This dish pays homage to the fresh ingredients used, where the presentation was particularly dainty and traditional of a Michelin establishment. The crispy skinned fish flaked away nicely and was a soft delight to eat. The salty crisp chicken worked well to round off this dish, but it was the butter sauce which was the star of the show. Some may argue that this is not a Sunday roast classic, we would disagree, it was instead refreshing to see a variety of dishes with an array of cooking skills.
|Sticky Ale Pudding|

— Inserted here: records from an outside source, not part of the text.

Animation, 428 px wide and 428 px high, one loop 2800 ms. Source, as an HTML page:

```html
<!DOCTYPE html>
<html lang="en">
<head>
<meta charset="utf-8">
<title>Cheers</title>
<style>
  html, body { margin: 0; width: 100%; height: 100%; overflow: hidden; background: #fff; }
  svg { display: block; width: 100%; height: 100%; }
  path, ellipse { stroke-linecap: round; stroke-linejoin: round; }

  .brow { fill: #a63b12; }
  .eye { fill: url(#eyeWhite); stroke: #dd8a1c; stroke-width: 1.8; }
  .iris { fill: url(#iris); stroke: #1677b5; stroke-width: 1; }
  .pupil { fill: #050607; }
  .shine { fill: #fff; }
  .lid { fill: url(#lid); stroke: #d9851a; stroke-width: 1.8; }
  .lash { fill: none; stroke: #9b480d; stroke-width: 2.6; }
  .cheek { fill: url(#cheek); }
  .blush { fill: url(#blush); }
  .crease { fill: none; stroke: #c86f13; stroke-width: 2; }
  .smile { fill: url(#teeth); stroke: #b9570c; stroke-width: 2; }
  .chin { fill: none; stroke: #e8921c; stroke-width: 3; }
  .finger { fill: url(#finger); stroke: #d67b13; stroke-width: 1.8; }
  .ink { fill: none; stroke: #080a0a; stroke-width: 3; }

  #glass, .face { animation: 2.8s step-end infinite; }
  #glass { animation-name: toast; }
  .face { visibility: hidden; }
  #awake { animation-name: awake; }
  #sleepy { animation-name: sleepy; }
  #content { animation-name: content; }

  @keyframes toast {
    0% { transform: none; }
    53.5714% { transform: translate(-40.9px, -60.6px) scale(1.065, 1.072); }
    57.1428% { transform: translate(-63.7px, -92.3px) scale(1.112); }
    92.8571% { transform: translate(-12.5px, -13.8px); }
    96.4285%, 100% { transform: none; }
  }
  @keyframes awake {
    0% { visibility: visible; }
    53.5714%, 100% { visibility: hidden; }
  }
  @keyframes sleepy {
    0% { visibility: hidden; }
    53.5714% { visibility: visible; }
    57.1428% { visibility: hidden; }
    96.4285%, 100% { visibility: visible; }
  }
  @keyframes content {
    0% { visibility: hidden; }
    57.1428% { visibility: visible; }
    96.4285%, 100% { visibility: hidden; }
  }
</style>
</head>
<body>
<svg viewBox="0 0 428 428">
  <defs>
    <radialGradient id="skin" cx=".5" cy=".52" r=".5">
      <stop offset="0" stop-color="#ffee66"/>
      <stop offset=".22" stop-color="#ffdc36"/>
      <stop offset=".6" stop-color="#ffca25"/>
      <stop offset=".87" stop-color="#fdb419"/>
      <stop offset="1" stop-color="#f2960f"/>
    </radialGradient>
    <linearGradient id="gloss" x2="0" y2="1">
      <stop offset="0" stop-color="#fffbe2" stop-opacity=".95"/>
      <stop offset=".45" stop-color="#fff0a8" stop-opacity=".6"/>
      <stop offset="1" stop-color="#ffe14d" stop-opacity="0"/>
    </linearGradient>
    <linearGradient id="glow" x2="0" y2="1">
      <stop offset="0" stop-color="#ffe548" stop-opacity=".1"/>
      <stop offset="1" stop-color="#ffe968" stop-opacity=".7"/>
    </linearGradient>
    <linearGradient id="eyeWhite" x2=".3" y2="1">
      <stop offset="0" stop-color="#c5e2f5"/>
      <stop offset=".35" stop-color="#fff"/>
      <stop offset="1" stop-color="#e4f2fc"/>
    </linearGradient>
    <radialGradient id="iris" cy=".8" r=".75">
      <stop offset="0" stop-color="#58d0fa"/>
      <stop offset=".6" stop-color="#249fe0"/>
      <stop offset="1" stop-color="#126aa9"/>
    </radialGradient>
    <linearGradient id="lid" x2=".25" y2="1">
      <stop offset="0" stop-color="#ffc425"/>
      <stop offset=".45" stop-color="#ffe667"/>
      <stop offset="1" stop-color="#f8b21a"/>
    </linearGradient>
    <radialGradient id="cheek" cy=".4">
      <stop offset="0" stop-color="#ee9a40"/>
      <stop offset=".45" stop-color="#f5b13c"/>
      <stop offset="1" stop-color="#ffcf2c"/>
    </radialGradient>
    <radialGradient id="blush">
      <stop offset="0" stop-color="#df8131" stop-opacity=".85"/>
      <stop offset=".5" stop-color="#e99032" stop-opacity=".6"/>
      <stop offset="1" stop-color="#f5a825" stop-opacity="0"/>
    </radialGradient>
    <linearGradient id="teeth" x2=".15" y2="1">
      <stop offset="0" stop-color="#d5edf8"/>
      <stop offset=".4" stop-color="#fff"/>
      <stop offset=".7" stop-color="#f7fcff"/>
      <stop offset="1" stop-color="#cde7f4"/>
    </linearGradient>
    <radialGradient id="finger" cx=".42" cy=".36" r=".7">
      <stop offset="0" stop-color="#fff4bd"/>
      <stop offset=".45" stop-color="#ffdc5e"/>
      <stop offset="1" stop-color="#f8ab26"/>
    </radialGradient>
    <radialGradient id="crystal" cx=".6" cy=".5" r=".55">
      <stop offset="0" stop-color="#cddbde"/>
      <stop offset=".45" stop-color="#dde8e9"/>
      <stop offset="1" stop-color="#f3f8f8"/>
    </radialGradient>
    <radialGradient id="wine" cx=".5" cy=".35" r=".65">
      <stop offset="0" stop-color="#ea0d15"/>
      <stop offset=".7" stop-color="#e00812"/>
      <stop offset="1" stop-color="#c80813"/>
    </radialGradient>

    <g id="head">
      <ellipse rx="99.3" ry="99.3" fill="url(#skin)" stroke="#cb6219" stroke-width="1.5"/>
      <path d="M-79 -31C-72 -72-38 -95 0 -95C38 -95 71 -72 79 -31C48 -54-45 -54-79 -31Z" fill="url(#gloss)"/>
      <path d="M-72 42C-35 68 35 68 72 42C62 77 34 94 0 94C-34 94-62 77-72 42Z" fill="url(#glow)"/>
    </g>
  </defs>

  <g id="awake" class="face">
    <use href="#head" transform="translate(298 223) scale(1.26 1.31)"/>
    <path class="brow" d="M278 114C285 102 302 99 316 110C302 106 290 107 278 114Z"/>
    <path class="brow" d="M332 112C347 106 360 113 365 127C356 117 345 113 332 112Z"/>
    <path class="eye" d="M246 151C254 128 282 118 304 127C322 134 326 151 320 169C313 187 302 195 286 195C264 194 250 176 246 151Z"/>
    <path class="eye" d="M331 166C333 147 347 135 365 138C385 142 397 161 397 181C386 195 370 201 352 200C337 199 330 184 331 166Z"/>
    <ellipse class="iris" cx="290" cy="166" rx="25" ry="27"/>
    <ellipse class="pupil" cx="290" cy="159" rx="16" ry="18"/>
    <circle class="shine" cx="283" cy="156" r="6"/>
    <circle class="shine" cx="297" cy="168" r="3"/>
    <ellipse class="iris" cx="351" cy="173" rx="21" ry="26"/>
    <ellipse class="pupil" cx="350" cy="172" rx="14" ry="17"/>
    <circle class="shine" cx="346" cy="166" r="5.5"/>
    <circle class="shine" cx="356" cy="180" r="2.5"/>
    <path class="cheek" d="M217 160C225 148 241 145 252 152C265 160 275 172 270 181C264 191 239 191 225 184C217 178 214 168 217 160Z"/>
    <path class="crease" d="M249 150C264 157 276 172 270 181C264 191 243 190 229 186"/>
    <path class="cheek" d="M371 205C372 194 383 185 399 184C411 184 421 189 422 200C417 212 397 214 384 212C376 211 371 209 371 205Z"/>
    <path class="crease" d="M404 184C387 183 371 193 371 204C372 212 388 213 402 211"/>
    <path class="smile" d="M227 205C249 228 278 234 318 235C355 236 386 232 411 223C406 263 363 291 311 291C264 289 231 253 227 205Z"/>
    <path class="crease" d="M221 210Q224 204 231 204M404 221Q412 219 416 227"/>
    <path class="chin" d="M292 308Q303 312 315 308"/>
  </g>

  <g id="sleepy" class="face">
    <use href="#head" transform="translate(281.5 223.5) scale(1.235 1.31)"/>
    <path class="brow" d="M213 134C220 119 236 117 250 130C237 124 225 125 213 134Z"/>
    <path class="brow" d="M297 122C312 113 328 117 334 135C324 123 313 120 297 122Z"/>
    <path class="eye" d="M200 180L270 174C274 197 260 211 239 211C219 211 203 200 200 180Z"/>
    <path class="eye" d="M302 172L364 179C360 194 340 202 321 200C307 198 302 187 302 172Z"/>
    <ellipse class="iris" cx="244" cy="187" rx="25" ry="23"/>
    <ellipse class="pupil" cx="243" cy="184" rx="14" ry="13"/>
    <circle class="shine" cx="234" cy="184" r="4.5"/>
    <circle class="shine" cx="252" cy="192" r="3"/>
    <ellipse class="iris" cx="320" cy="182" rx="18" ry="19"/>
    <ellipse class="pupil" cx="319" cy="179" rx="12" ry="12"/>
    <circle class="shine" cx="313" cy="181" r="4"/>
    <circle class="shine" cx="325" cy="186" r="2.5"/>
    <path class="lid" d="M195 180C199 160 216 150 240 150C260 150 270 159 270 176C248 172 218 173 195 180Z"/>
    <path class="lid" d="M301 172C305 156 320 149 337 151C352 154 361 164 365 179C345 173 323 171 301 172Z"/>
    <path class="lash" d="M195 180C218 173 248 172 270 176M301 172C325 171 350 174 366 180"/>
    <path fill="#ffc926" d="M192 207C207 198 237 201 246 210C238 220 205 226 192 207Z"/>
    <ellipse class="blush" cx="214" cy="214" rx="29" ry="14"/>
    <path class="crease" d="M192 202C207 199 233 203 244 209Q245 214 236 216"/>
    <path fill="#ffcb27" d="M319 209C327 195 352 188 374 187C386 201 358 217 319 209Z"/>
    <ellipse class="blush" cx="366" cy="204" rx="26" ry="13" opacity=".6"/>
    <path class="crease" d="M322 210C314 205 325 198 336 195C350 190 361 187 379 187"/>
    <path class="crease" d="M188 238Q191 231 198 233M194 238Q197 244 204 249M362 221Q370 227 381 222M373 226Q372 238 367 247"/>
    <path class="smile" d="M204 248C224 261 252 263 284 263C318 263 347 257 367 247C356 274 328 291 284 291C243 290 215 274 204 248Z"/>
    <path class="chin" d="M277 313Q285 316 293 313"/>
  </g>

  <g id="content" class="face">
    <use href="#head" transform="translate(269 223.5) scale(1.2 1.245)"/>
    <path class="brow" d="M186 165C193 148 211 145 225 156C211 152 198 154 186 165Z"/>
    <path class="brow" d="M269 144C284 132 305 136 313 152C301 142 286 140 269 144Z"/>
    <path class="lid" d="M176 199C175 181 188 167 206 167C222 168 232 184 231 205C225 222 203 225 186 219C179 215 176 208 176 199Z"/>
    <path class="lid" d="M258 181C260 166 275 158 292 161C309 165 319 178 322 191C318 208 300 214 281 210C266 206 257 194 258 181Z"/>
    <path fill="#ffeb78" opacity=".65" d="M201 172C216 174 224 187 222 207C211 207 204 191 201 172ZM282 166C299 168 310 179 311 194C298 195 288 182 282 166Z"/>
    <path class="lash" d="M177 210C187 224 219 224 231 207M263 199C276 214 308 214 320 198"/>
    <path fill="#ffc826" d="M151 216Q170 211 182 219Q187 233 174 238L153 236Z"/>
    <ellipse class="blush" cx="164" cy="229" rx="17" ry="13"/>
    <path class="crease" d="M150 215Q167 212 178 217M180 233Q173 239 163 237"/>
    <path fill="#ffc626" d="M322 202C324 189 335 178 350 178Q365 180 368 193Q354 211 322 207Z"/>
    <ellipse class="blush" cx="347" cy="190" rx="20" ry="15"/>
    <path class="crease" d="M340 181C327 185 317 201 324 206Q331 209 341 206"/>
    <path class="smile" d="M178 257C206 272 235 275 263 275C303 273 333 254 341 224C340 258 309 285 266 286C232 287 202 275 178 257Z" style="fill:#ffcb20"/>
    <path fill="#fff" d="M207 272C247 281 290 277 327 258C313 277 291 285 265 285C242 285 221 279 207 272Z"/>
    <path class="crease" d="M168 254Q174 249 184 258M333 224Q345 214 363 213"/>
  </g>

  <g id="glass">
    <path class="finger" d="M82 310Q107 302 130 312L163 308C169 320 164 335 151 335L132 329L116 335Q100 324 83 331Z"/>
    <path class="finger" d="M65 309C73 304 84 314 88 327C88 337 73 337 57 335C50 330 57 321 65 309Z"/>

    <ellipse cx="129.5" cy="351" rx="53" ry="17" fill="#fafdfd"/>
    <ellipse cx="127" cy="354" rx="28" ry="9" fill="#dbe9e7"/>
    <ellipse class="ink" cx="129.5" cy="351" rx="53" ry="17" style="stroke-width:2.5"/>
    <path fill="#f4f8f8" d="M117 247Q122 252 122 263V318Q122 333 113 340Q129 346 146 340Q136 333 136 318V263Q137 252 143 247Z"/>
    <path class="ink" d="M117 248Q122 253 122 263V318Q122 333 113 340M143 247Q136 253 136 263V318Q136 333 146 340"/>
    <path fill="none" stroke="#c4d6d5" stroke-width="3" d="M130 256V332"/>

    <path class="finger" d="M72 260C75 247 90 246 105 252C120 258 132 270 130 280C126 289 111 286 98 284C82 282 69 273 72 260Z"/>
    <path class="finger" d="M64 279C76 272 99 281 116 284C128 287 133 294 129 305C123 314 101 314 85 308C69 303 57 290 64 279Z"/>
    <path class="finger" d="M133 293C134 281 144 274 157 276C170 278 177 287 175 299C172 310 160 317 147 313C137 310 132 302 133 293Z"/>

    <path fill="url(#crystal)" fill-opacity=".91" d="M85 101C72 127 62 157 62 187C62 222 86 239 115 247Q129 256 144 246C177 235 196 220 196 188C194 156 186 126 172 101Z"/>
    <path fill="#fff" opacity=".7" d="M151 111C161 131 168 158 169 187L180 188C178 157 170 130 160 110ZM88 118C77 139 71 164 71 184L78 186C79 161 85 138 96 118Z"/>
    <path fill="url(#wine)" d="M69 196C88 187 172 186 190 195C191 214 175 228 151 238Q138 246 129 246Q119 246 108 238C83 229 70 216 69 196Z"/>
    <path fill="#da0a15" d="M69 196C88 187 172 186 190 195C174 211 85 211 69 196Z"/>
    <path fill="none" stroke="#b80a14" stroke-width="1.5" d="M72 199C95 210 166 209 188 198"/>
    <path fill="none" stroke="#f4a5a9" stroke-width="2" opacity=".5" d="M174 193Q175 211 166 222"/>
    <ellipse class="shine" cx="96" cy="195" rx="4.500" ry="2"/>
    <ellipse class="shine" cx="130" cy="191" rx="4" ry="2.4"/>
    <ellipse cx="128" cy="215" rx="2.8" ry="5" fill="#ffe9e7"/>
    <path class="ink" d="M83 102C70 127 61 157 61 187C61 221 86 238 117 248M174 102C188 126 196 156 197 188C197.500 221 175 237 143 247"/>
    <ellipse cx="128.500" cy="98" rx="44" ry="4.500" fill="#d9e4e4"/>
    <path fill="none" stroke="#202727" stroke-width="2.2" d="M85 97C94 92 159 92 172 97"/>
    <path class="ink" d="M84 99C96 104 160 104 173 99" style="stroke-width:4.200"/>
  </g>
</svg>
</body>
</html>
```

We were absolutely stuffed after our mains but felt the need (or greed) to try a dessert, since Josh had just the previous week received a ten for his dessert on the Great British Menu. This homely classic had a light and moist sponge which was not over powered by the ale, instead the sticky sweet delightful sauce shined through. The pungent ice cream contrasted with the sweet aspects of the dish, although this is something we could not eat alone, it worked superbly with the other flavours on the plate. Overall, we found this dish well rounded and a delightful end to the meal.
|Apple & Summer Berry Crumble, Vanilla Custard|
We really liked the simplistic appearance of this dish, where we both are fond of this staple classic. The custard was not overly sweet but perhaps a tab too thin for our taste. The sharpness of the fruit was delightful against the crunch of the crumble. The only fault we had with the dish was the fact that the fruit and the crumble did not tie together, where the crumble instead tasted and had the texture of granola. Having tried many a crumble in our time, this didn't quite live up to the classic for us. Where we felt that Josh's take had great texture and flavour, but lacked the element of the classic crumbly pastry based topping.
|The Garden and Views across Chew Magna Valley|
After our lunch, we sat out the back at the prime spot for enjoying the surroundings. We both agreed that the lunch had been well worth the trip, where the local produce used and the cooking skill does the talking for itself. The lunch is well priced at £26 for two courses or £30 for three courses, we felt that this was of a good value, considering the accolades of the head chef.
We could not fault the waiting staff, who coped well with the busy lunch service. The menu focuses heavily on the ingredients used. We feel this is an important element and added to the dining experience, where the classic Sunday lunch was elevated due to a hint of fine dining slant which is added by the professional cooking skills within the kitchen.
Wether it's a pint; a portion of chips; a roast dinner; a tasting menu; or a pimms iced rocket; that you are after. "The Pony and Trap" can cater for the needs of a variety of individuals. We feel this is important since there is nothing worse than feeling out of place within a high end establishment.
If you fancy great food, within stunning surroundings, try The Pony and Trap for yourself.